*YOUR OBJECTIVE*. Pull each line holding the word "function" from the data.

STUDY MATERIAL section start

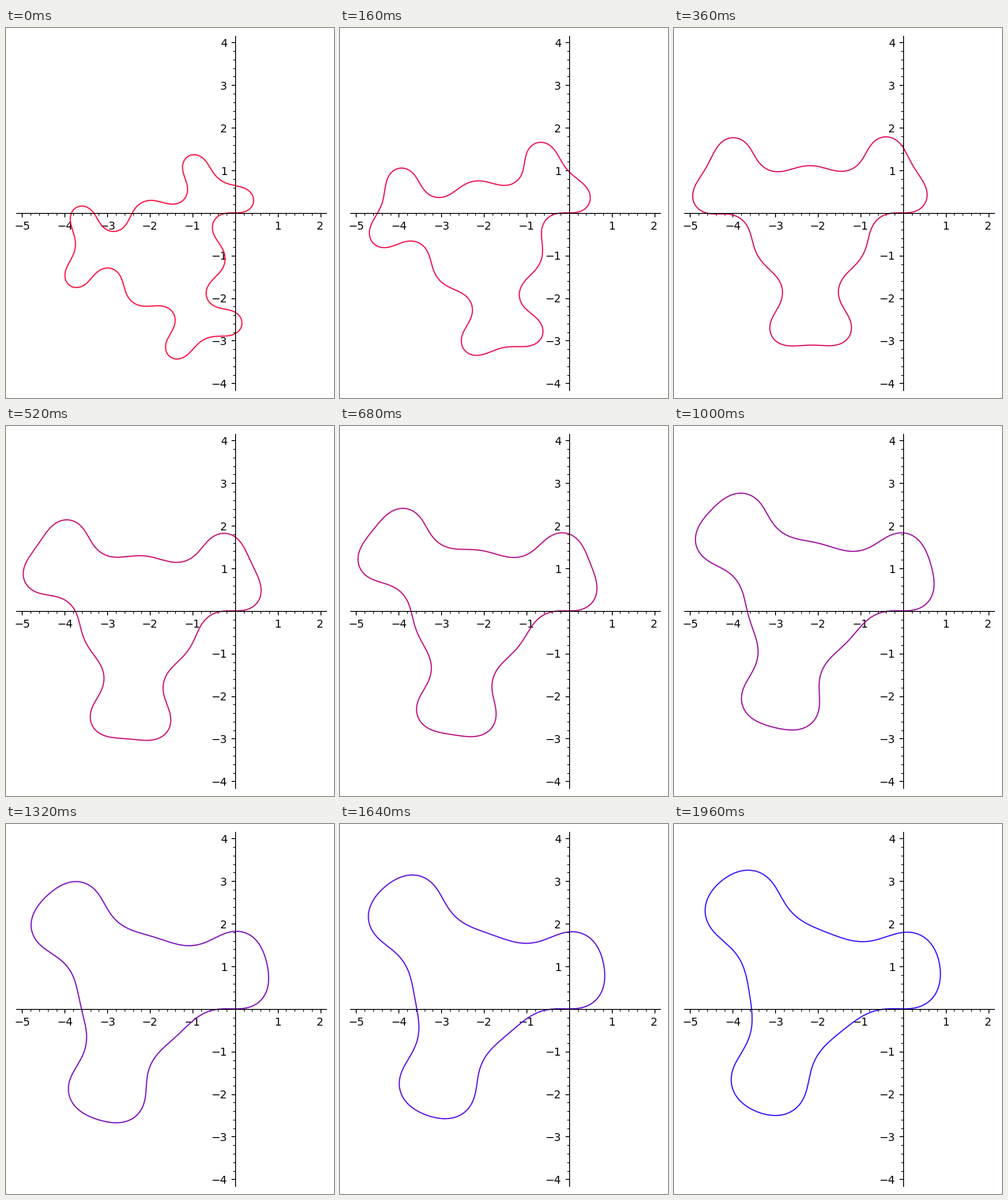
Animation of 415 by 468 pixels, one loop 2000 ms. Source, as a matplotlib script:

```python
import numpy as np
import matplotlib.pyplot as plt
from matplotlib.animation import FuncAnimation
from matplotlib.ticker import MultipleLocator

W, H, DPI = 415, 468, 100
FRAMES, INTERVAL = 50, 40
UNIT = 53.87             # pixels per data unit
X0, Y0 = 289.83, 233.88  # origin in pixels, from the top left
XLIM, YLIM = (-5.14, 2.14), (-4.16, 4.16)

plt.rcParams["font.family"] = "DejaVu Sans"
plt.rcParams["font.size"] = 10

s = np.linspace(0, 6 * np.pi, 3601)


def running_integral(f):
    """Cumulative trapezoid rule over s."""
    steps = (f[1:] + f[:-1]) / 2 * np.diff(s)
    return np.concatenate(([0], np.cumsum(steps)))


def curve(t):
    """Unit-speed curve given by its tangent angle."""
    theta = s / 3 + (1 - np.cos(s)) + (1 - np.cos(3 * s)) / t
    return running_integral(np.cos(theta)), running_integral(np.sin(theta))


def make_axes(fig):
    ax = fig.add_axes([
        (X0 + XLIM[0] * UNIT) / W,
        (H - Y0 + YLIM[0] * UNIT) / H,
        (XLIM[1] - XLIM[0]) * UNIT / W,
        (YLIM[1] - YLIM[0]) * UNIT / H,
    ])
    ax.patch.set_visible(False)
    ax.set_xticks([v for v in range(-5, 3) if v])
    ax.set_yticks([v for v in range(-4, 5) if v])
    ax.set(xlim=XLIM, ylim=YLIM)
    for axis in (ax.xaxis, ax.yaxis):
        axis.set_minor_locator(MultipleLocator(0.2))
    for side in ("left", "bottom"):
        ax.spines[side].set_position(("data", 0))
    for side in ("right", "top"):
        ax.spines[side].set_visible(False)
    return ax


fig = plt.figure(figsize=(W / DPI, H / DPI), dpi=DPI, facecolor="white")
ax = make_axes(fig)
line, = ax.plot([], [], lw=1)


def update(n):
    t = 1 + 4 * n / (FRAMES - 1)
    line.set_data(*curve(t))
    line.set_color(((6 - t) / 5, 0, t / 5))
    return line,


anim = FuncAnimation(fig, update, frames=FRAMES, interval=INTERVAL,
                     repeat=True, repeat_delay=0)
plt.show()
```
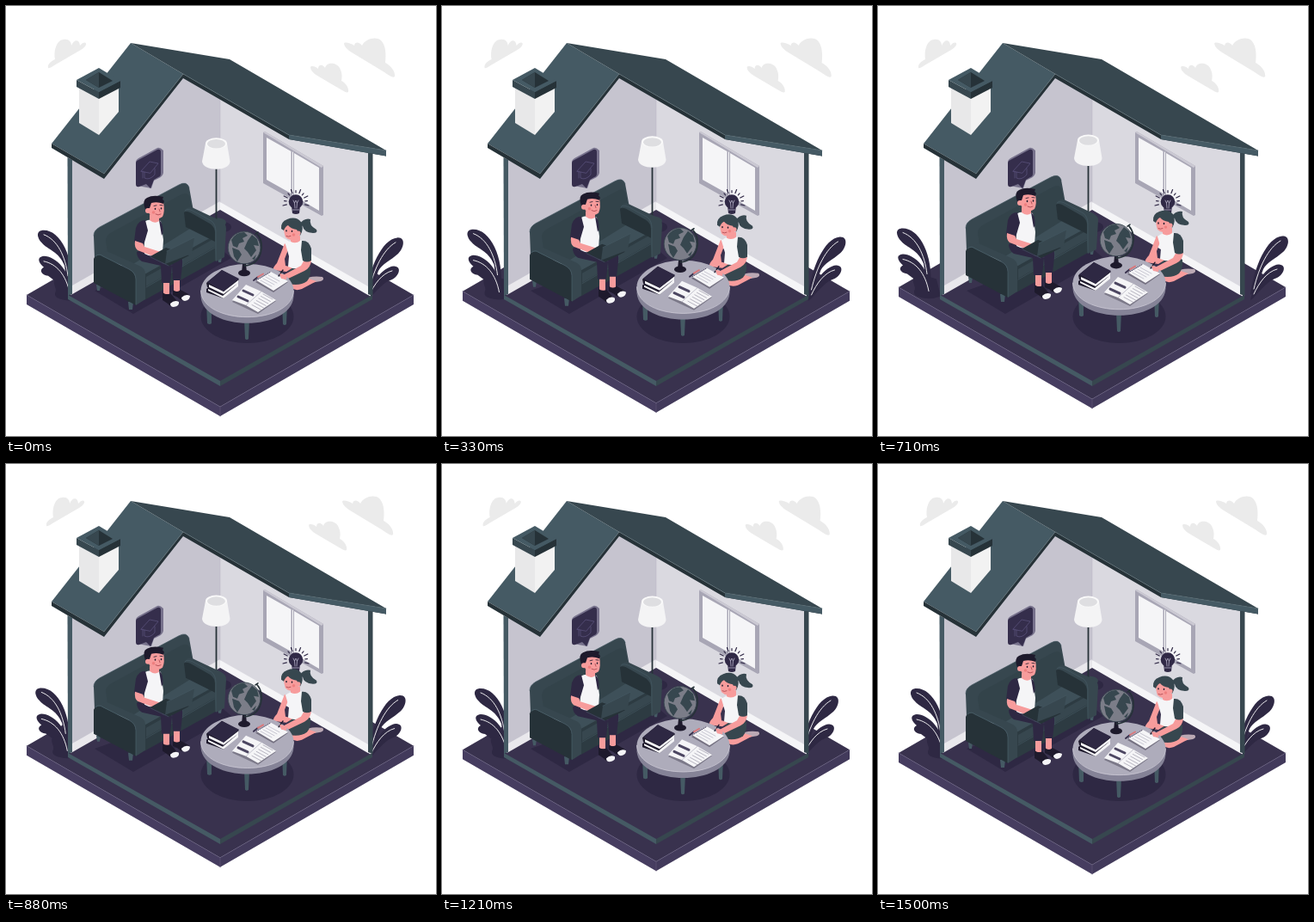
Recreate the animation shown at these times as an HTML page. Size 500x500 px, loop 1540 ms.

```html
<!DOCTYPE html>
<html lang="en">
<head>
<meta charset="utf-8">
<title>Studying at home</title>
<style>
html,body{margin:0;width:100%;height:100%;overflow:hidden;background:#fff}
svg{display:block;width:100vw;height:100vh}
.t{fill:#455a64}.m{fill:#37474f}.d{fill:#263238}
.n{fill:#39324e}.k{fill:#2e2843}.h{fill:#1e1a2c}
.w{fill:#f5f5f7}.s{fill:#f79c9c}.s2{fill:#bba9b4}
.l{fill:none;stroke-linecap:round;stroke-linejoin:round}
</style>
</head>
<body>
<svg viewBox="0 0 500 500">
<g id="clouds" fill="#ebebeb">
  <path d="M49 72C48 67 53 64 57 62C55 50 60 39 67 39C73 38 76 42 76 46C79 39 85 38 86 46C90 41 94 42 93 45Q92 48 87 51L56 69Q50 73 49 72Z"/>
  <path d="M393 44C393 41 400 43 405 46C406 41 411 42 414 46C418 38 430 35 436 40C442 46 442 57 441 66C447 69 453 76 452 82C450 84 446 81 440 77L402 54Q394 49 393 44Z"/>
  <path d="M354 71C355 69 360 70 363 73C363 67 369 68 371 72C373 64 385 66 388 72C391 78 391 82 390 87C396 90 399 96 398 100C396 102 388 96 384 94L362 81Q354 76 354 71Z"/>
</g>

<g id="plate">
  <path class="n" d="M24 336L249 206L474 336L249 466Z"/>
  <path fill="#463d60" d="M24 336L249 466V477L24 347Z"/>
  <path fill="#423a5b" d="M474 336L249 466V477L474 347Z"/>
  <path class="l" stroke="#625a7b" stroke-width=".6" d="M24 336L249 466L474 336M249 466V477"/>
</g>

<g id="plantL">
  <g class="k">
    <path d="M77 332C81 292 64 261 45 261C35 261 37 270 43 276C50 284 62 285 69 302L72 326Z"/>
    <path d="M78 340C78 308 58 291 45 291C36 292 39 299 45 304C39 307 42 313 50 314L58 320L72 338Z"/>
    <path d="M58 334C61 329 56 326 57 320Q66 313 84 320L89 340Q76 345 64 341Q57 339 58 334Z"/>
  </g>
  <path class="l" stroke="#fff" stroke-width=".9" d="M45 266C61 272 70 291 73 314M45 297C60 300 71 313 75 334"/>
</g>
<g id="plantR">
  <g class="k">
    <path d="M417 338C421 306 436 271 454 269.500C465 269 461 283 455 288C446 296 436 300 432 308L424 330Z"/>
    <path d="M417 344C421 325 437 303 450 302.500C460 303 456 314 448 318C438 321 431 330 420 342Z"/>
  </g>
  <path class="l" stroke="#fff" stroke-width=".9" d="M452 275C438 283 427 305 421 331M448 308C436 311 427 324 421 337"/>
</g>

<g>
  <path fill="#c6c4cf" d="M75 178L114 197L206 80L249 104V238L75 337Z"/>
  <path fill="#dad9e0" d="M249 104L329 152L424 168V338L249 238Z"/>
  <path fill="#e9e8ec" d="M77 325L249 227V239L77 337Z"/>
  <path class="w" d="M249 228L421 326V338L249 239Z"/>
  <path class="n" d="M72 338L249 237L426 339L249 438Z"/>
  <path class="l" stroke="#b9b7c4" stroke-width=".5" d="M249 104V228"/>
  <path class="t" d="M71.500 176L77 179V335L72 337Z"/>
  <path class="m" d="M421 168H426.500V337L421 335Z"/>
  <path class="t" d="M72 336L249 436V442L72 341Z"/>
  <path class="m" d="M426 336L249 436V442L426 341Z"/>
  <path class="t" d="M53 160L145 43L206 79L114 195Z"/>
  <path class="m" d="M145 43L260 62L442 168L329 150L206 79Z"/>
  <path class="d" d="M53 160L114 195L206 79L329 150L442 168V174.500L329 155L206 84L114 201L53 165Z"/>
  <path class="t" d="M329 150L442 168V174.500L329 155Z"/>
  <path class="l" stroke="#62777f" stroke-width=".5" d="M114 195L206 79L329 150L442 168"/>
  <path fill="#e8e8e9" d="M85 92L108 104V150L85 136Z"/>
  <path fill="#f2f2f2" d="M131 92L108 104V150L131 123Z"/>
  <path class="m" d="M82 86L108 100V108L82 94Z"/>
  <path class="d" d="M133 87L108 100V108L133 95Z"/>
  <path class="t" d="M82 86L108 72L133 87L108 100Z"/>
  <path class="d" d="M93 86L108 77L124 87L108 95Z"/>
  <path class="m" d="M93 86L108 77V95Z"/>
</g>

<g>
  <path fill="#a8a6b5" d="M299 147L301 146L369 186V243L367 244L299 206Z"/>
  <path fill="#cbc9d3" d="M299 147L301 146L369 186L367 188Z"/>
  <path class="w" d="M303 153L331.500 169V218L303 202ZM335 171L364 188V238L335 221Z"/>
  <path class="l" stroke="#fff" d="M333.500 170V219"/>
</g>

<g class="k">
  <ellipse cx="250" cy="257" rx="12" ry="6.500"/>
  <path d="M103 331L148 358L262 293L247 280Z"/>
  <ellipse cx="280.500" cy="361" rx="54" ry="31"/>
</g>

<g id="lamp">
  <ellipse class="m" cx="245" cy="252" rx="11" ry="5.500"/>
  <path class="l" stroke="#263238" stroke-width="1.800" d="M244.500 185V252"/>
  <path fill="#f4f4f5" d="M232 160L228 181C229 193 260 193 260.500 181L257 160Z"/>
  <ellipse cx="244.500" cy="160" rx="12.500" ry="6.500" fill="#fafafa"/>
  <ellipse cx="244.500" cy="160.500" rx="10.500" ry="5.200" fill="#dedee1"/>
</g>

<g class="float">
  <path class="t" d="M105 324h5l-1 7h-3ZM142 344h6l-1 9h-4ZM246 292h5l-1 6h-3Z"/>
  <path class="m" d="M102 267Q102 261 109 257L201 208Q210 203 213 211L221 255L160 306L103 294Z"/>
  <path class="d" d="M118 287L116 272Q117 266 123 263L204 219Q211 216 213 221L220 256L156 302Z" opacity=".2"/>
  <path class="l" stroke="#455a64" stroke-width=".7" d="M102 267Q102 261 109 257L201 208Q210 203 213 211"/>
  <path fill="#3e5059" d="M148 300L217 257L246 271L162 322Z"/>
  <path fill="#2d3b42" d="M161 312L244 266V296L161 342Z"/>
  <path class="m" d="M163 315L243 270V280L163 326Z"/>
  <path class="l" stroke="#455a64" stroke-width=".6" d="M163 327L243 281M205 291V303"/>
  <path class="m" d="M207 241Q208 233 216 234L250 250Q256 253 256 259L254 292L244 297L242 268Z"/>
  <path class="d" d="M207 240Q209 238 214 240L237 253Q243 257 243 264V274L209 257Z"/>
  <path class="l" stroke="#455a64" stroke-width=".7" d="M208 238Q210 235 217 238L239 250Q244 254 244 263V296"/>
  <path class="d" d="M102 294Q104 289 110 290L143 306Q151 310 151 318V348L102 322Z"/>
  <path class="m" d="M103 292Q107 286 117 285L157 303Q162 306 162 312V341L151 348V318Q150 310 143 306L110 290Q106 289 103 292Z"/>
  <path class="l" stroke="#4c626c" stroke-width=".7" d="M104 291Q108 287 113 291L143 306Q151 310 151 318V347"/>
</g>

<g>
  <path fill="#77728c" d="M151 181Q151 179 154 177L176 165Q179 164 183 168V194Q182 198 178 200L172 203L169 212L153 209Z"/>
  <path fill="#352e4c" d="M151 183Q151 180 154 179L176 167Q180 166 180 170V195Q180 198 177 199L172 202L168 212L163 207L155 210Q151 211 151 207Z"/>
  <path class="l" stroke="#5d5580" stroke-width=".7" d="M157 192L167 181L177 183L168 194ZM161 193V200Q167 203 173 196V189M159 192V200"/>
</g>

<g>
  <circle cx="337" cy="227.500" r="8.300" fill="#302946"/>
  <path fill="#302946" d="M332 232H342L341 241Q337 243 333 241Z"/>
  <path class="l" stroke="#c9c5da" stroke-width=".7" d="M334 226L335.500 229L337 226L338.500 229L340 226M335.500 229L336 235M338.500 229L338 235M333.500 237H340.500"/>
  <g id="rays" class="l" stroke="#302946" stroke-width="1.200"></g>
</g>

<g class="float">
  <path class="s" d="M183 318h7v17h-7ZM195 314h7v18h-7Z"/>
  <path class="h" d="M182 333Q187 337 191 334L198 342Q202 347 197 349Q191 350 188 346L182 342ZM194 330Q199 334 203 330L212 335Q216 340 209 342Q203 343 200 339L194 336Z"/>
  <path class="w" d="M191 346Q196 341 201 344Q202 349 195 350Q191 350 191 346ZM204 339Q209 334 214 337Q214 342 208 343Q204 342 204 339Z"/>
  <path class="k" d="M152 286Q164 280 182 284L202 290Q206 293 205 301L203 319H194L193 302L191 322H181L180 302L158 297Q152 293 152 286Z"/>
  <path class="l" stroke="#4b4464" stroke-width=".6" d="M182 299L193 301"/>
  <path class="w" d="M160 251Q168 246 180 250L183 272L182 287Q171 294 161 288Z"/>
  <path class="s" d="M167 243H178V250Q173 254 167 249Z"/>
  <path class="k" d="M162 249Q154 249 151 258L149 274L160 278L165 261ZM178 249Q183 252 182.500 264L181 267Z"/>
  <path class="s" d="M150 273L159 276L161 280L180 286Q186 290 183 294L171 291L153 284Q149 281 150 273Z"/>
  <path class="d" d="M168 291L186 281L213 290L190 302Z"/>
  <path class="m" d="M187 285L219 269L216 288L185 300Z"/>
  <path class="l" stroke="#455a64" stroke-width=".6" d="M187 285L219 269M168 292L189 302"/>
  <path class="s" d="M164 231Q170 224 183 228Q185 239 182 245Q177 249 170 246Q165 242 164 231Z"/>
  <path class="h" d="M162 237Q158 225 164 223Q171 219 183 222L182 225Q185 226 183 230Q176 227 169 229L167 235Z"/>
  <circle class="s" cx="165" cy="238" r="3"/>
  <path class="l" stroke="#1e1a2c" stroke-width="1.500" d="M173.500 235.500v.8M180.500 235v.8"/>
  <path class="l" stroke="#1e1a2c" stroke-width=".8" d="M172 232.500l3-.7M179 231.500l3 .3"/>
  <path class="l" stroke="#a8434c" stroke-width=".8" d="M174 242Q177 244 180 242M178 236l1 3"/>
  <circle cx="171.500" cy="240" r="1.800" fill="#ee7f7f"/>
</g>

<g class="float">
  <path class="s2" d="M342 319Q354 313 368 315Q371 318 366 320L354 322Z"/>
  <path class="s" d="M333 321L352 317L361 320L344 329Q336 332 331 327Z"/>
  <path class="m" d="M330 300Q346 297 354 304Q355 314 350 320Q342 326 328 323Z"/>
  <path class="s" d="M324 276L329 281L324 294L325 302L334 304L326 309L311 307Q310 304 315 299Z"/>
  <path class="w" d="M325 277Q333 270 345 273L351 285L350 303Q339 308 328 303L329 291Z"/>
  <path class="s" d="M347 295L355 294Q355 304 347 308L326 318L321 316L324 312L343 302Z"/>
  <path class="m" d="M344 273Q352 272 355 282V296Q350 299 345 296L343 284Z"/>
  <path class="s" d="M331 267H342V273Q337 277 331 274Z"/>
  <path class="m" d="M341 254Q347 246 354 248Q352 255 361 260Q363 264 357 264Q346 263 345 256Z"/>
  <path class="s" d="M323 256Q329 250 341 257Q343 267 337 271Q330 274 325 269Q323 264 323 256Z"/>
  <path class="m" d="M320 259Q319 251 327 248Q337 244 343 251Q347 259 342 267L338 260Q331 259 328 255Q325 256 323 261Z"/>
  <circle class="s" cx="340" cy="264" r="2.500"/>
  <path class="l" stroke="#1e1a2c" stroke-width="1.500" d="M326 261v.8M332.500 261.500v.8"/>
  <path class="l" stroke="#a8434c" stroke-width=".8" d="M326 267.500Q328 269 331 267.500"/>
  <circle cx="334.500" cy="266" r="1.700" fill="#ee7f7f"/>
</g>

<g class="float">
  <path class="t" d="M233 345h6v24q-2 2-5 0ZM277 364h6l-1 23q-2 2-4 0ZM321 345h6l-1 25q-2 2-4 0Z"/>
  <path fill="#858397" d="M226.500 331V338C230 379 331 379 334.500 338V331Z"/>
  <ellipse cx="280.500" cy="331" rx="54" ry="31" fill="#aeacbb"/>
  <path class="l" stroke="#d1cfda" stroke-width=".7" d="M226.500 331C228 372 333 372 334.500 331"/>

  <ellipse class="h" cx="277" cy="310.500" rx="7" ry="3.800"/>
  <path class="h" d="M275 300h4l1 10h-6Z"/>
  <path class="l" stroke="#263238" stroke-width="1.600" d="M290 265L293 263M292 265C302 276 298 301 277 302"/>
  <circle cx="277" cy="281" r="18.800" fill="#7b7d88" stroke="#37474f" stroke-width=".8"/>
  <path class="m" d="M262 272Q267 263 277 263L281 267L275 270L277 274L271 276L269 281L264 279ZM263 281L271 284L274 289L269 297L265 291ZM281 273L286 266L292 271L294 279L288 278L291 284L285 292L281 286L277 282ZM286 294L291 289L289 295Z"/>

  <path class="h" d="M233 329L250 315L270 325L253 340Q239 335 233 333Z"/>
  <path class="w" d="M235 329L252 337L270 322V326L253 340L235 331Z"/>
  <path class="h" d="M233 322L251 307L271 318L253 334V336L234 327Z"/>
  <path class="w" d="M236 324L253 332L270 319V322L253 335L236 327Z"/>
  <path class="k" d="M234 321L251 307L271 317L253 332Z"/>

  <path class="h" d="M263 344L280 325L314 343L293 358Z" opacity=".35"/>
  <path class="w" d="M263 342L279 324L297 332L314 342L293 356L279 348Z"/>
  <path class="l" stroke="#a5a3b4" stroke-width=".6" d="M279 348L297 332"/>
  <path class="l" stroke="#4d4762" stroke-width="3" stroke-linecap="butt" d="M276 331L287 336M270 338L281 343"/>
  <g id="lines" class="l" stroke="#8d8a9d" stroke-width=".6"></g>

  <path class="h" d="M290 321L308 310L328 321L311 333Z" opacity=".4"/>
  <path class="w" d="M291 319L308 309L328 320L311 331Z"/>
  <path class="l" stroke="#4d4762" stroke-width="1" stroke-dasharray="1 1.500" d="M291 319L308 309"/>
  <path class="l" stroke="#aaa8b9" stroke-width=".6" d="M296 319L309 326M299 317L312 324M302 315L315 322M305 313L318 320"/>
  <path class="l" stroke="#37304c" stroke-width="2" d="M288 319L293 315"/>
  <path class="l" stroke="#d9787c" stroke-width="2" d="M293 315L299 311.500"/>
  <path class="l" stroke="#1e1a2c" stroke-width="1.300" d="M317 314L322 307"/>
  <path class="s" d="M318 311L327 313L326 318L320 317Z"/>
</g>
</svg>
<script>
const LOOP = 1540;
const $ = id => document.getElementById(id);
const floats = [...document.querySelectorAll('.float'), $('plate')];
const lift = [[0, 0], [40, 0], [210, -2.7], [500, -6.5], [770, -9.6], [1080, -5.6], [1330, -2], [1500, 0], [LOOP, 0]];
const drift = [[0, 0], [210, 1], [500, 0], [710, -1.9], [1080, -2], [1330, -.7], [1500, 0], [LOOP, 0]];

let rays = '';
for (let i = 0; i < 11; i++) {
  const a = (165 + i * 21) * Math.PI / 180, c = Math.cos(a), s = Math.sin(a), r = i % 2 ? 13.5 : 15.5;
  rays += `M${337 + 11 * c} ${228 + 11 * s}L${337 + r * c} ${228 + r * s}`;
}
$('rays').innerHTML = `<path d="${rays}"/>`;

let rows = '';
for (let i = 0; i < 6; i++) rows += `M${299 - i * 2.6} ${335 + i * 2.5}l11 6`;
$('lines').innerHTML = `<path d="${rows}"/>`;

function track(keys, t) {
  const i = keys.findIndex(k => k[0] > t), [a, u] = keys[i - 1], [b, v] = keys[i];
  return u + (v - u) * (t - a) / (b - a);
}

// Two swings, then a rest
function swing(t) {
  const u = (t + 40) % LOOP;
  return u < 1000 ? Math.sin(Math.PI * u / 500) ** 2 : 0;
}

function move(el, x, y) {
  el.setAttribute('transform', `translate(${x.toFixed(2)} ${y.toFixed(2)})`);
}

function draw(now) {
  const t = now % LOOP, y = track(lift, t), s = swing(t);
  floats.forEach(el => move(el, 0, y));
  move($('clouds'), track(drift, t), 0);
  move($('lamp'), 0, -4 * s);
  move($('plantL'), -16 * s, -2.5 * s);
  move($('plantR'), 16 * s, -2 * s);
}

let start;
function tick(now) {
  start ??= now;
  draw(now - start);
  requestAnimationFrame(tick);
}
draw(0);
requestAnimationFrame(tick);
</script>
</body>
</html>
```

STUDY MATERIAL section end

*EXERCISE RESULT*.
function track(keys, t) {
function swing(t) {
function move(el, x, y) {
function draw(now) {
function tick(now) {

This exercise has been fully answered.